▶ **What you have to do**
In your copy of the data, include no pictures and alter nothing else.

▶ **Data shown**
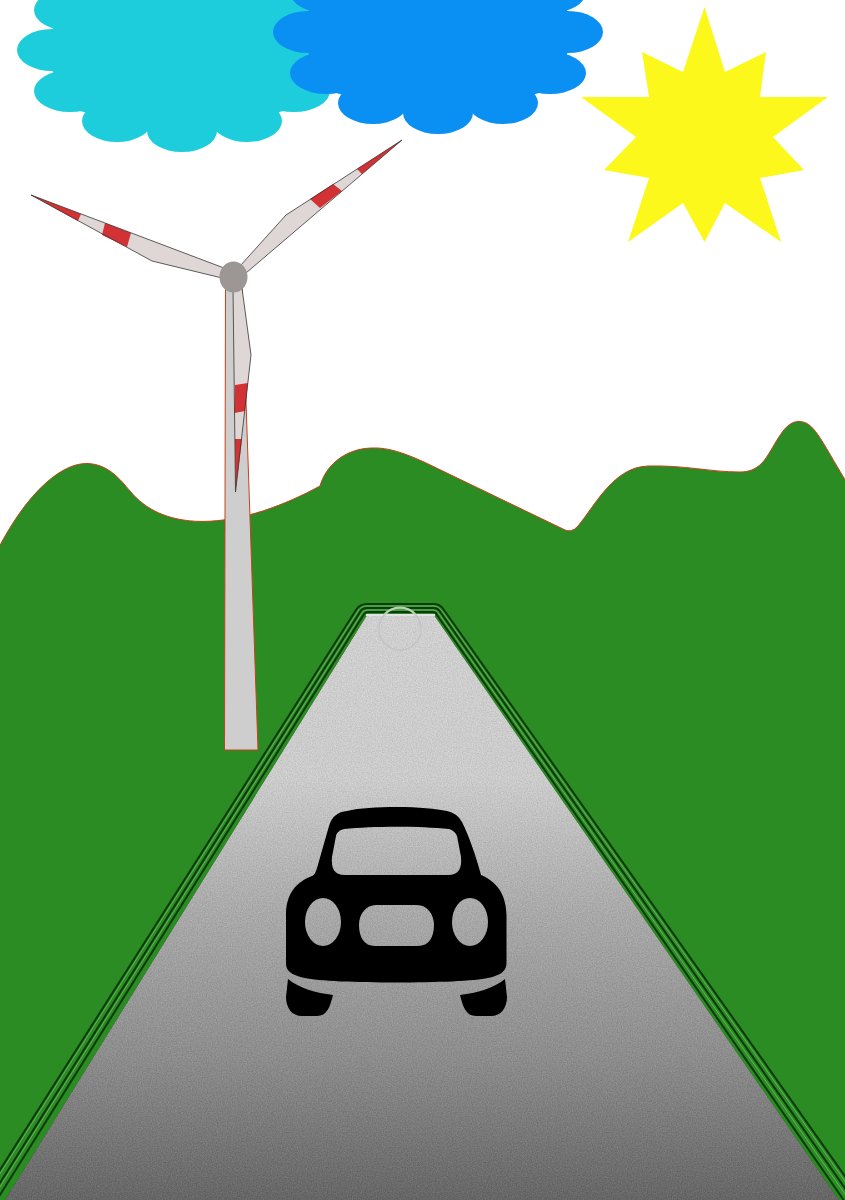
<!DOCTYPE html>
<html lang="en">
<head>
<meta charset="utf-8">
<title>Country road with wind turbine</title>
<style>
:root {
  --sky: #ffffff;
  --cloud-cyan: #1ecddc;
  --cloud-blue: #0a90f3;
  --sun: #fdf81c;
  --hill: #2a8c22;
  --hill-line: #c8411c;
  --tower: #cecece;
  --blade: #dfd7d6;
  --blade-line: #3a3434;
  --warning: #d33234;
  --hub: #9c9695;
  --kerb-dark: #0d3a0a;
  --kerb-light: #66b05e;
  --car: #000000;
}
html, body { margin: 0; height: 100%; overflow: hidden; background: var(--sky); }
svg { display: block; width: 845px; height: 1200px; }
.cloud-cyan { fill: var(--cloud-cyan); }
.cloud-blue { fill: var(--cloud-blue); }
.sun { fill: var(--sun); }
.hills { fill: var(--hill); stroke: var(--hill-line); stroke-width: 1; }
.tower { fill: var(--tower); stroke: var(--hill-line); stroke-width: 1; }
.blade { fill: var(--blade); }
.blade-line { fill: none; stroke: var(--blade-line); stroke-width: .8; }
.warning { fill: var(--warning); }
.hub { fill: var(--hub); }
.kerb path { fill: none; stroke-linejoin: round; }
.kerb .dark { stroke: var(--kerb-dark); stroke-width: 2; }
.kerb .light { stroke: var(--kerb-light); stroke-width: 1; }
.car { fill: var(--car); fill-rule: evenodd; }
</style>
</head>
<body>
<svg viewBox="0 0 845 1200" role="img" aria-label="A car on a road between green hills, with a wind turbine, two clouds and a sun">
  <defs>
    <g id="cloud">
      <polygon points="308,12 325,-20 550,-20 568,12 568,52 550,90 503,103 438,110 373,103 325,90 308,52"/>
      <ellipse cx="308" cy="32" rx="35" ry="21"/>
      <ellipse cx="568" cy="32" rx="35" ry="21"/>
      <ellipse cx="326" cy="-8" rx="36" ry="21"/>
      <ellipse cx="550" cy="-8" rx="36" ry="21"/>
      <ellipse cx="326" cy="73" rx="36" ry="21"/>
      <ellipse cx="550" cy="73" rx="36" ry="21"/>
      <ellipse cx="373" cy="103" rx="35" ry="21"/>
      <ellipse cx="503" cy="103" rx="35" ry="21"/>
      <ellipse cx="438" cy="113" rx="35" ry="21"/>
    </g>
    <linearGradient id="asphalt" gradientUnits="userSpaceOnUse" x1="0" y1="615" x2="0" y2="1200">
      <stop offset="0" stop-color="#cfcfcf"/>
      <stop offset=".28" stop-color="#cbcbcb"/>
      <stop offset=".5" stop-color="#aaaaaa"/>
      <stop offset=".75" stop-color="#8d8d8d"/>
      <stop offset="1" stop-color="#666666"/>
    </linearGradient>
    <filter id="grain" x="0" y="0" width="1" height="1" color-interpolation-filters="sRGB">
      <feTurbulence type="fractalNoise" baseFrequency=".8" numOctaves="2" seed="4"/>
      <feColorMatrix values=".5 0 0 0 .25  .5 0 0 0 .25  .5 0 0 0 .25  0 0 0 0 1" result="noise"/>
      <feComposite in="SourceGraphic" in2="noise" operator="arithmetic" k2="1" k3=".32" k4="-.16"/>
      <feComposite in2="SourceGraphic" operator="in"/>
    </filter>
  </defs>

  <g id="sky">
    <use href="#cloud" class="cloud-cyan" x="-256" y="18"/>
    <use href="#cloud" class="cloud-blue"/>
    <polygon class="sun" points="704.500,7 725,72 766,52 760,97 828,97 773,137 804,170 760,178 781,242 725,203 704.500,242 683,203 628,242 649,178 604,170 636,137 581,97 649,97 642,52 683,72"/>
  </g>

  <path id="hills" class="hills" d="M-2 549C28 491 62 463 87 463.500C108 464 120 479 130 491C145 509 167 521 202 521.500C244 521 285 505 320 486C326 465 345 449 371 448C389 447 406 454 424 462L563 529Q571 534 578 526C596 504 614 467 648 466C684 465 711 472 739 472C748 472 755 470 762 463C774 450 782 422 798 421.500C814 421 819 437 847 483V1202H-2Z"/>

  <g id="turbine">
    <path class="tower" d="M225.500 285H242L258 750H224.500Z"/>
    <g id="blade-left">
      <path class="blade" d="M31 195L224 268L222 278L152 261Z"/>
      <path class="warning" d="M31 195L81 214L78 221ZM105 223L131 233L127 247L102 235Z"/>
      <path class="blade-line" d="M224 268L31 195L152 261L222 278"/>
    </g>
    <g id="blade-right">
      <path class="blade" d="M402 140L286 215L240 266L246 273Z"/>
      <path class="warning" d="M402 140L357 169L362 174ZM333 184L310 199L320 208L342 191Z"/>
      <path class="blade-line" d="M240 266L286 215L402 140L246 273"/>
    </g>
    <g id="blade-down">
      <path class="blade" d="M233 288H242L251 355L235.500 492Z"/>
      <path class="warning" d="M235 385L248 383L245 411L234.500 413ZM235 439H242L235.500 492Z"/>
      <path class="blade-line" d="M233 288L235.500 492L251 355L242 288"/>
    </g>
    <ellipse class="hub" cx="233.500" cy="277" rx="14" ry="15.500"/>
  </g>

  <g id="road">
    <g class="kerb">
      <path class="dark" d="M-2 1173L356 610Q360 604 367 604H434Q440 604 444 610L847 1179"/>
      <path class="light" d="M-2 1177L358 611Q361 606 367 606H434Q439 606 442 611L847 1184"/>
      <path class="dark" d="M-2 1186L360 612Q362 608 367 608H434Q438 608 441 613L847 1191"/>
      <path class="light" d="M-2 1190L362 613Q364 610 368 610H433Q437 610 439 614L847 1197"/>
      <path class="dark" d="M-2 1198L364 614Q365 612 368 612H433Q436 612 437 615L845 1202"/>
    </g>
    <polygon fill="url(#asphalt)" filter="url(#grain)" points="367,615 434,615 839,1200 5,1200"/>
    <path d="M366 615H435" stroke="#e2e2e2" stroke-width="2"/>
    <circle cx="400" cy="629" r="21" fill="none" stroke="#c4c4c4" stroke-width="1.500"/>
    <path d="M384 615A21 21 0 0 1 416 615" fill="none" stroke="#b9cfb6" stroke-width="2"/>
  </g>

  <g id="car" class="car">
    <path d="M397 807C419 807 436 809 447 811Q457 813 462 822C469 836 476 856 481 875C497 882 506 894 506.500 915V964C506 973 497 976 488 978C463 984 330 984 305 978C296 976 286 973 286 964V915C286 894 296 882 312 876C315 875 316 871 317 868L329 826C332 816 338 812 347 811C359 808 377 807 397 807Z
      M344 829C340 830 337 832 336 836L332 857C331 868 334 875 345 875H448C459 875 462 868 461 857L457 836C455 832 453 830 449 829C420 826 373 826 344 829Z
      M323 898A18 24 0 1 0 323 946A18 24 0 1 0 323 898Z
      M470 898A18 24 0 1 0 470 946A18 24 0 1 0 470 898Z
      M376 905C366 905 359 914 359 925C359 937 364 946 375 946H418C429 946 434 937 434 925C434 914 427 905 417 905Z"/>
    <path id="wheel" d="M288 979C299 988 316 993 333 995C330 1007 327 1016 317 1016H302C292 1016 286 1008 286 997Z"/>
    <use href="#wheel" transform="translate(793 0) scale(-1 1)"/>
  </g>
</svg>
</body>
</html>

▶ **Answer below**
<!DOCTYPE html>
<html lang="en">
<head>
<meta charset="utf-8">
<title>Country road with wind turbine</title>
<style>
:root {
  --sky: #ffffff;
  --cloud-cyan: #1ecddc;
  --cloud-blue: #0a90f3;
  --sun: #fdf81c;
  --hill: #2a8c22;
  --hill-line: #c8411c;
  --tower: #cecece;
  --blade: #dfd7d6;
  --blade-line: #3a3434;
  --warning: #d33234;
  --hub: #9c9695;
  --kerb-dark: #0d3a0a;
  --kerb-light: #66b05e;
  --car: #000000;
}
html, body { margin: 0; height: 100%; overflow: hidden; background: var(--sky); }
svg { display: block; width: 845px; height: 1200px; }
.cloud-cyan { fill: var(--cloud-cyan); }
.cloud-blue { fill: var(--cloud-blue); }
.sun { fill: var(--sun); }
.hills { fill: var(--hill); stroke: var(--hill-line); stroke-width: 1; }
.tower { fill: var(--tower); stroke: var(--hill-line); stroke-width: 1; }
.blade { fill: var(--blade); }
.blade-line { fill: none; stroke: var(--blade-line); stroke-width: .8; }
.warning { fill: var(--warning); }
.hub { fill: var(--hub); }
.kerb path { fill: none; stroke-linejoin: round; }
.kerb .dark { stroke: var(--kerb-dark); stroke-width: 2; }
.kerb .light { stroke: var(--kerb-light); stroke-width: 1; }
.car { fill: var(--car); fill-rule: evenodd; }
</style>
</head>
<body>
<svg viewBox="0 0 845 1200" role="img" aria-label="A car on a road between green hills, with a wind turbine, two clouds and a sun">
  <defs>
    <g id="cloud">
      <polygon points="308,12 325,-20 550,-20 568,12 568,52 550,90 503,103 438,110 373,103 325,90 308,52"/>
      <ellipse cx="308" cy="32" rx="35" ry="21"/>
      <ellipse cx="568" cy="32" rx="35" ry="21"/>
      <ellipse cx="326" cy="-8" rx="36" ry="21"/>
      <ellipse cx="550" cy="-8" rx="36" ry="21"/>
      <ellipse cx="326" cy="73" rx="36" ry="21"/>
      <ellipse cx="550" cy="73" rx="36" ry="21"/>
      <ellipse cx="373" cy="103" rx="35" ry="21"/>
      <ellipse cx="503" cy="103" rx="35" ry="21"/>
      <ellipse cx="438" cy="113" rx="35" ry="21"/>
    </g>
    <linearGradient id="asphalt" gradientUnits="userSpaceOnUse" x1="0" y1="615" x2="0" y2="1200">
      <stop offset="0" stop-color="#cfcfcf"/>
      <stop offset=".28" stop-color="#cbcbcb"/>
      <stop offset=".5" stop-color="#aaaaaa"/>
      <stop offset=".75" stop-color="#8d8d8d"/>
      <stop offset="1" stop-color="#666666"/>
    </linearGradient>
    <filter id="grain" x="0" y="0" width="1" height="1" color-interpolation-filters="sRGB">
      <feTurbulence type="fractalNoise" baseFrequency=".8" numOctaves="2" seed="4"/>
      <feColorMatrix values=".5 0 0 0 .25  .5 0 0 0 .25  .5 0 0 0 .25  0 0 0 0 1" result="noise"/>
      <feComposite in="SourceGraphic" in2="noise" operator="arithmetic" k2="1" k3=".32" k4="-.16"/>
      <feComposite in2="SourceGraphic" operator="in"/>
    </filter>
  </defs>

  <g id="sky">
    <use href="#cloud" class="cloud-cyan" x="-256" y="18"/>
    <use href="#cloud" class="cloud-blue"/>
    <polygon class="sun" points="704.500,7 725,72 766,52 760,97 828,97 773,137 804,170 760,178 781,242 725,203 704.500,242 683,203 628,242 649,178 604,170 636,137 581,97 649,97 642,52 683,72"/>
  </g>

  <path id="hills" class="hills" d="M-2 549C28 491 62 463 87 463.500C108 464 120 479 130 491C145 509 167 521 202 521.500C244 521 285 505 320 486C326 465 345 449 371 448C389 447 406 454 424 462L563 529Q571 534 578 526C596 504 614 467 648 466C684 465 711 472 739 472C748 472 755 470 762 463C774 450 782 422 798 421.500C814 421 819 437 847 483V1202H-2Z"/>

  <g id="turbine">
    <path class="tower" d="M225.500 285H242L258 750H224.500Z"/>
    <g id="blade-left">
      <path class="blade" d="M31 195L224 268L222 278L152 261Z"/>
      <path class="warning" d="M31 195L81 214L78 221ZM105 223L131 233L127 247L102 235Z"/>
      <path class="blade-line" d="M224 268L31 195L152 261L222 278"/>
    </g>
    <g id="blade-right">
      <path class="blade" d="M402 140L286 215L240 266L246 273Z"/>
      <path class="warning" d="M402 140L357 169L362 174ZM333 184L310 199L320 208L342 191Z"/>
      <path class="blade-line" d="M240 266L286 215L402 140L246 273"/>
    </g>
    <g id="blade-down">
      <path class="blade" d="M233 288H242L251 355L235.500 492Z"/>
      <path class="warning" d="M235 385L248 383L245 411L234.500 413ZM235 439H242L235.500 492Z"/>
      <path class="blade-line" d="M233 288L235.500 492L251 355L242 288"/>
    </g>
    <ellipse class="hub" cx="233.500" cy="277" rx="14" ry="15.500"/>
  </g>

  <g id="road">
    <g class="kerb">
      <path class="dark" d="M-2 1173L356 610Q360 604 367 604H434Q440 604 444 610L847 1179"/>
      <path class="light" d="M-2 1177L358 611Q361 606 367 606H434Q439 606 442 611L847 1184"/>
      <path class="dark" d="M-2 1186L360 612Q362 608 367 608H434Q438 608 441 613L847 1191"/>
      <path class="light" d="M-2 1190L362 613Q364 610 368 610H433Q437 610 439 614L847 1197"/>
      <path class="dark" d="M-2 1198L364 614Q365 612 368 612H433Q436 612 437 615L845 1202"/>
    </g>
    <polygon fill="url(#asphalt)" filter="url(#grain)" points="367,615 434,615 839,1200 5,1200"/>
    <path d="M366 615H435" stroke="#e2e2e2" stroke-width="2"/>
    <circle cx="400" cy="629" r="21" fill="none" stroke="#c4c4c4" stroke-width="1.500"/>
    <path d="M384 615A21 21 0 0 1 416 615" fill="none" stroke="#b9cfb6" stroke-width="2"/>
  </g>

  <g id="car" class="car">
    <path d="M397 807C419 807 436 809 447 811Q457 813 462 822C469 836 476 856 481 875C497 882 506 894 506.500 915V964C506 973 497 976 488 978C463 984 330 984 305 978C296 976 286 973 286 964V915C286 894 296 882 312 876C315 875 316 871 317 868L329 826C332 816 338 812 347 811C359 808 377 807 397 807Z
      M344 829C340 830 337 832 336 836L332 857C331 868 334 875 345 875H448C459 875 462 868 461 857L457 836C455 832 453 830 449 829C420 826 373 826 344 829Z
      M323 898A18 24 0 1 0 323 946A18 24 0 1 0 323 898Z
      M470 898A18 24 0 1 0 470 946A18 24 0 1 0 470 898Z
      M376 905C366 905 359 914 359 925C359 937 364 946 375 946H418C429 946 434 937 434 925C434 914 427 905 417 905Z"/>
    <path id="wheel" d="M288 979C299 988 316 993 333 995C330 1007 327 1016 317 1016H302C292 1016 286 1008 286 997Z"/>
    <use href="#wheel" transform="translate(793 0) scale(-1 1)"/>
  </g>
</svg>
</body>
</html>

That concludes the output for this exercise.